How bumblebee friendly is your garden?

Mon 20 Apr 2020

A picnic in the park. Sitting on the grass, eating sandwiches and listening to the sound of bees buzzing in the borders. Simple things that we’re really missing at the moment.

While many of us are stuck at home, newly awakened bumblebee queens are hard at work, collecting pollen and nectar to feed their young. They have woken up from a long winter sleeping underground while they waited for this warm spring weather and the flowers it brings. As they weave their way from flower to flower, they carry the pollen that allows those plants to fruit and set seed – creating the tapestry of flowers that covers our gardens and countryside, providing food and shelter for us and for wildlife - as well as a feast for the eyes.

Now as never before we are aware how every minute outside is precious – and while we can’t take as long as we’d like to watch the bumblebees while we’re out for our daily exercise, we can keep our eyes and ears open for them: you’ll hear them before you see them – their loud buzz is why we call them ‘the sound of summer’. If you take your exercise in the park, keep an eye out for our fuzzy friends – who knows, if you’re lucky you may even see a really big bumblebee queen!

But if you can’t get to the park, you can still keep an eye on bumblebees without leaving your home – of the twenty-four different species of bumblebees native to this country, seven are commonly found in gardens. You can find out more about their fascinating lives and how to tell them apart at the Bumblebee Conservation Trust website – www.bumblebeeconservation.org – you’ll also find lot of bumblebee activities there to keep you busy.

And for those of you who are using this time to get a spot of gardening done, the ‘Bee kind’ tool will give you a score for how bumblebee-friendly your garden is – from a window box to a large garden - and suggest how you can improve it (https://beekind.bumblebeeconservation.org). Bumblebees use up lots of energy flying and need to top up with nectar every 40 minutes – but one small bumblebee-friendly flower in a pot is enough – so we can all help keep our bumblebees moving.

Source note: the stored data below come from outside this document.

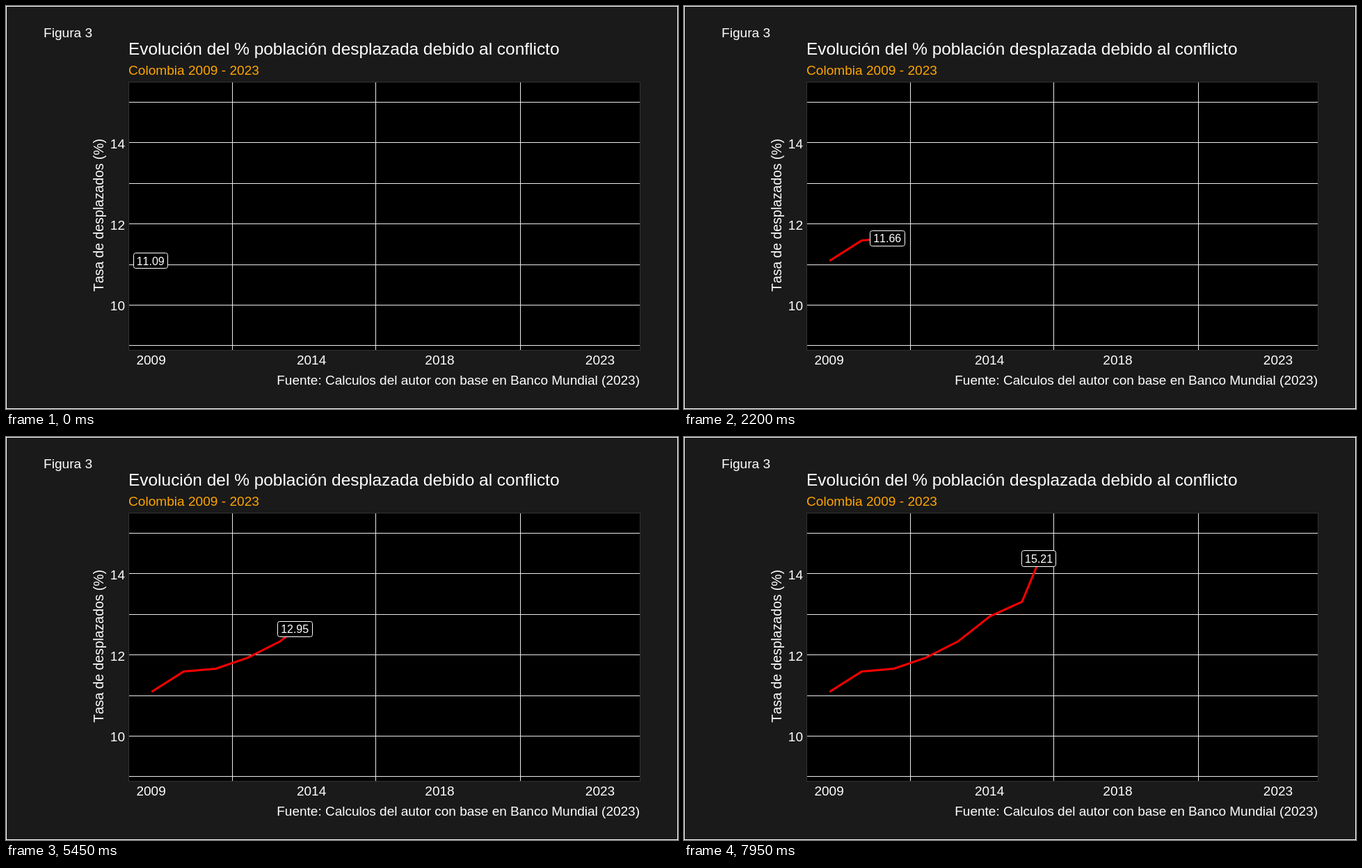
Recreate the animation shown at these times as an HTML page with a canvas. Size 966 px wide and 580 px high, loop 8 s.

```html
<!DOCTYPE html>
<html lang="es">
<head>
<meta charset="utf-8">
<title>Figura 3</title>
<style>
html, body { margin: 0; width: 100%; height: 100%; overflow: hidden; background: #1a1a1a; }
canvas { display: block; }
</style>
</head>
<body>
<canvas id="stage" width="966" height="580"></canvas>
<script>
const ctx = document.getElementById('stage').getContext('2d');
const FONT = '"Liberation Sans", Arial, sans-serif';
const STEP = 50, LOOP = 8000;

// Yearly rates, starting in 2009
const rates = [11.09, 11.59, 11.66, 11.93, 12.33, 12.95, 13.31, 15.21];
const FRAMES_PER_YEAR = 339 / 14;
const keyAt = year => Math.round(year * FRAMES_PER_YEAR);

const px = year => 209.3 + 46.1 * year;
const py = rate => 313.6 + (12 - rate) * 58.4;

function text(str, x, y, size = 19, align = 'left', color = '#fff') {
  ctx.font = `${size}px ${FONT}`;
  ctx.textAlign = align;
  ctx.fillStyle = color;
  ctx.fillText(str, x, y);
}

function drawChart() {
  ctx.fillStyle = '#1a1a1a';
  ctx.fillRect(0, 0, 966, 580);
  ctx.lineWidth = 1;
  ctx.strokeStyle = '#fff';
  ctx.strokeRect(0.5, 0.5, 965, 579);

  ctx.fillStyle = '#000';
  ctx.fillRect(176, 109, 736, 387);
  ctx.fillStyle = '#ebebeb';
  for (let rate = 9; rate <= 15; rate++) ctx.fillRect(176, Math.floor(py(rate)), 736, 1);
  for (const x of [325, 531, 739]) ctx.fillRect(x, 109, 1, 387);
  ctx.strokeStyle = '#333';
  ctx.strokeRect(176.5, 109.5, 735, 386);

  text('Figura 3', 54, 45, 19.1);
  text('Evolución del % población desplazada debido al conflicto', 176, 70, 24.45);
  text('Colombia 2009 - 2023', 176, 99, 19.1, 'left', '#ffa500');
  text('Fuente: Calculos del autor con base en Banco Mundial (2023)', 911, 545, 19, 'right');
  for (const rate of [10, 12, 14]) text(rate, 171, Math.round(py(rate)) + 8, 19, 'right');
  for (const year of [0, 5, 9, 14]) text(2009 + year, px(year) - 0.7, 516, 19, 'center');

  ctx.save();
  ctx.translate(140, 301);
  ctx.rotate(-Math.PI / 2);
  text('Tasa de desplazados (%)', 0, 0, 19.4, 'center');
  ctx.restore();
}

function drawLine(year, x, y) {
  ctx.beginPath();
  for (let i = 0; i <= year; i++) ctx.lineTo(px(i), py(rates[i]));
  ctx.lineTo(x, y);
  ctx.strokeStyle = '#f00';
  ctx.lineWidth = 3;
  ctx.stroke();
}

function drawLabel(str, x, y) {
  const left = Math.round(x - 25.05), right = Math.round(x + 25.05);
  const top = Math.round(y - 11.6), bottom = Math.round(y + 11.6);
  ctx.beginPath();
  ctx.roundRect(left + 0.5, top + 0.5, right - left - 1, bottom - top - 1, 3);
  ctx.fillStyle = '#000';
  ctx.fill();
  ctx.strokeStyle = '#fff';
  ctx.lineWidth = 1;
  ctx.stroke();
  text(str, x - 0.3, Math.round(y + 6), 16, 'center');
}

function render(time) {
  const frame = Math.floor((time % LOOP) / STEP);
  let year = 0;
  while (keyAt(year + 1) <= frame) year++;
  const part = (frame - keyAt(year)) / (keyAt(year + 1) - keyAt(year));
  const x = px(year + part);
  const y = py(rates[year] + (rates[year + 1] - rates[year]) * part);

  drawChart();
  if (frame > 0) drawLine(year, x, y);
  // The label switches to the next year halfway
  drawLabel(rates[part < 0.5 ? year : year + 1].toFixed(2), x - 1.3, y);
}

ctx.fontKerning = 'none';
const start = performance.now();
function tick() {
  render(performance.now() - start);
  requestAnimationFrame(tick);
}
tick();
</script>
</body>
</html>
```
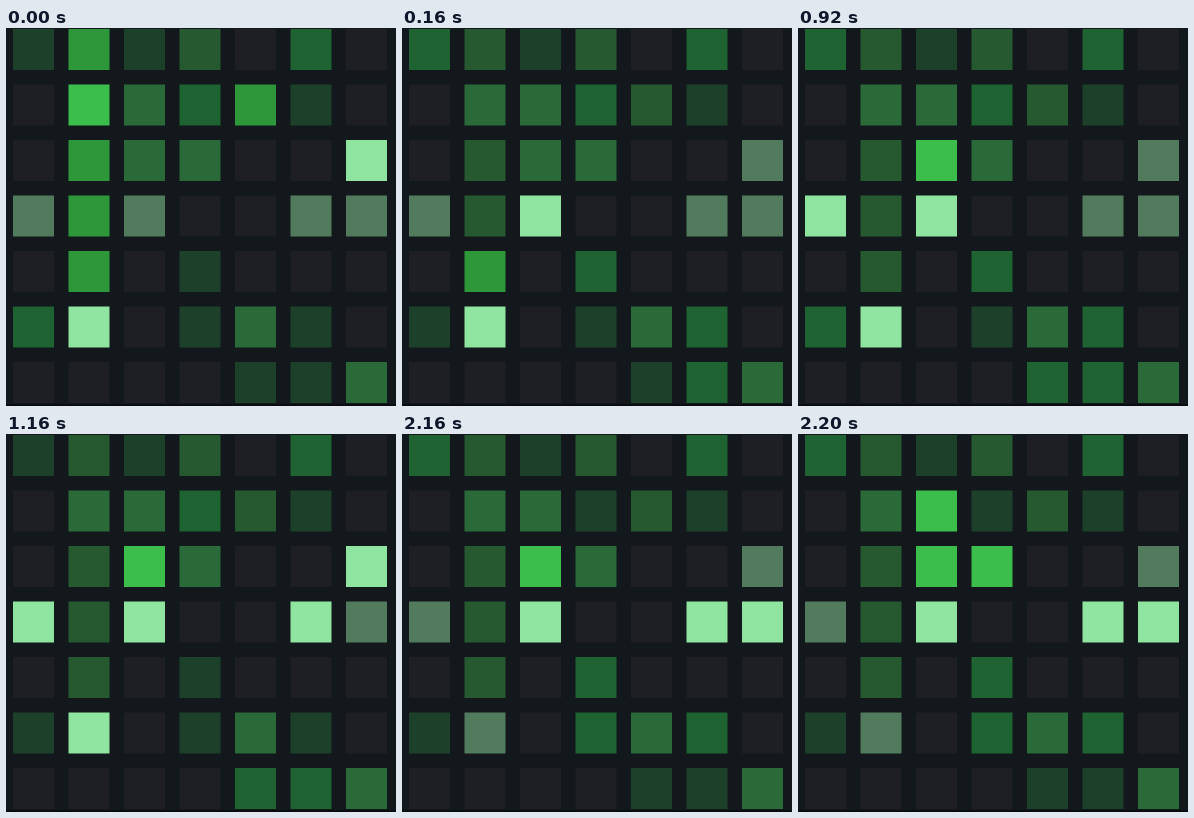
Write an HTML page that moves like this. It is 390 px wide and 378 px high and loops after 2280 ms.

```html
<!DOCTYPE html>
<html lang="en">
<head>
<meta charset="utf-8">
<title>Contribution grid</title>
<style>
  html, body { margin: 0; width: 100%; height: 100%; overflow: hidden; background: #12181c; }
  svg { display: block; width: 390px; height: 378px; }
</style>
</head>
<body>
<svg id="grid" viewBox="0 0 390 378"></svg>
<script>
const LOOP = 2280, PITCH = 55.5, SIZE = 41;
const colors = {
  '.': '#1d1f24', a: '#1d402b', b: '#1e6331', c: '#275930', d: '#2a6a39',
  e: '#2d9739', f: '#3cbe4c', g: '#527a5c', h: '#8fe5a0'
};
const start = ['aeac.b.', '.fdbea.', '.edd..h', 'geg..gg', '.e.a...', 'bh.ada.', '....aad'];

// Each change is a colour key followed by row and column.
const steps = [
  [160, 'b00 c01 d11 c14 c21 g26 c31 h32 b43 a50 b55 b65'],
  [680, 'h30 b50 b64'],
  [920, 'f22 c41'],
  [1160, 'a00 h26 h35 a43 a50 a55'],
  [1680, 'h36 b50'],
  [2160, 'b00 a13 g26 g30 b43 a50 g51 b53 b55 a64 a65'],
  [2200, 'f12 f23']
].map(([time, list]) => [time, list.split(' ')]);

const svg = document.getElementById('grid');

function addRect(x, y, width, height, fill) {
  const rect = document.createElementNS('http://www.w3.org/2000/svg', 'rect');
  Object.entries({ x, y, width, height, fill }).forEach(([k, v]) => rect.setAttribute(k, v));
  return svg.appendChild(rect);
}

addRect(0, 376, 390, 2, '#0a0d10');
const cells = start.map((row, r) => [...row].map((key, c) =>
  addRect(7 + c * PITCH, 1 + r * PITCH, SIZE, SIZE, colors[key])));

function stateAt(time) {
  const state = start.map(row => [...row]);
  for (const [at, list] of steps) {
    if (time < at) break;
    for (const [key, r, c] of list) state[r][c] = key;
  }
  return state;
}

const origin = performance.now();

function draw() {
  const state = stateAt((performance.now() - origin) % LOOP);
  cells.forEach((row, r) => row.forEach((cell, c) =>
    cell.setAttribute('fill', colors[state[r][c]])));
  requestAnimationFrame(draw);
}
draw();
</script>
</body>
</html>
```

Remember, these strange days won’t last forever. And when the time comes, we’ll be able to walk out together and see the work that bumblebees have been doing while we were locked down in our houses – in the summer flowers or the autumn fruit in the hedgerows…

And we’re hoping we’ll have a chance to get together in the park and celebrate our bumblebees before the queens go into hibernation again in the autumn – let’s hope we’ll see you there!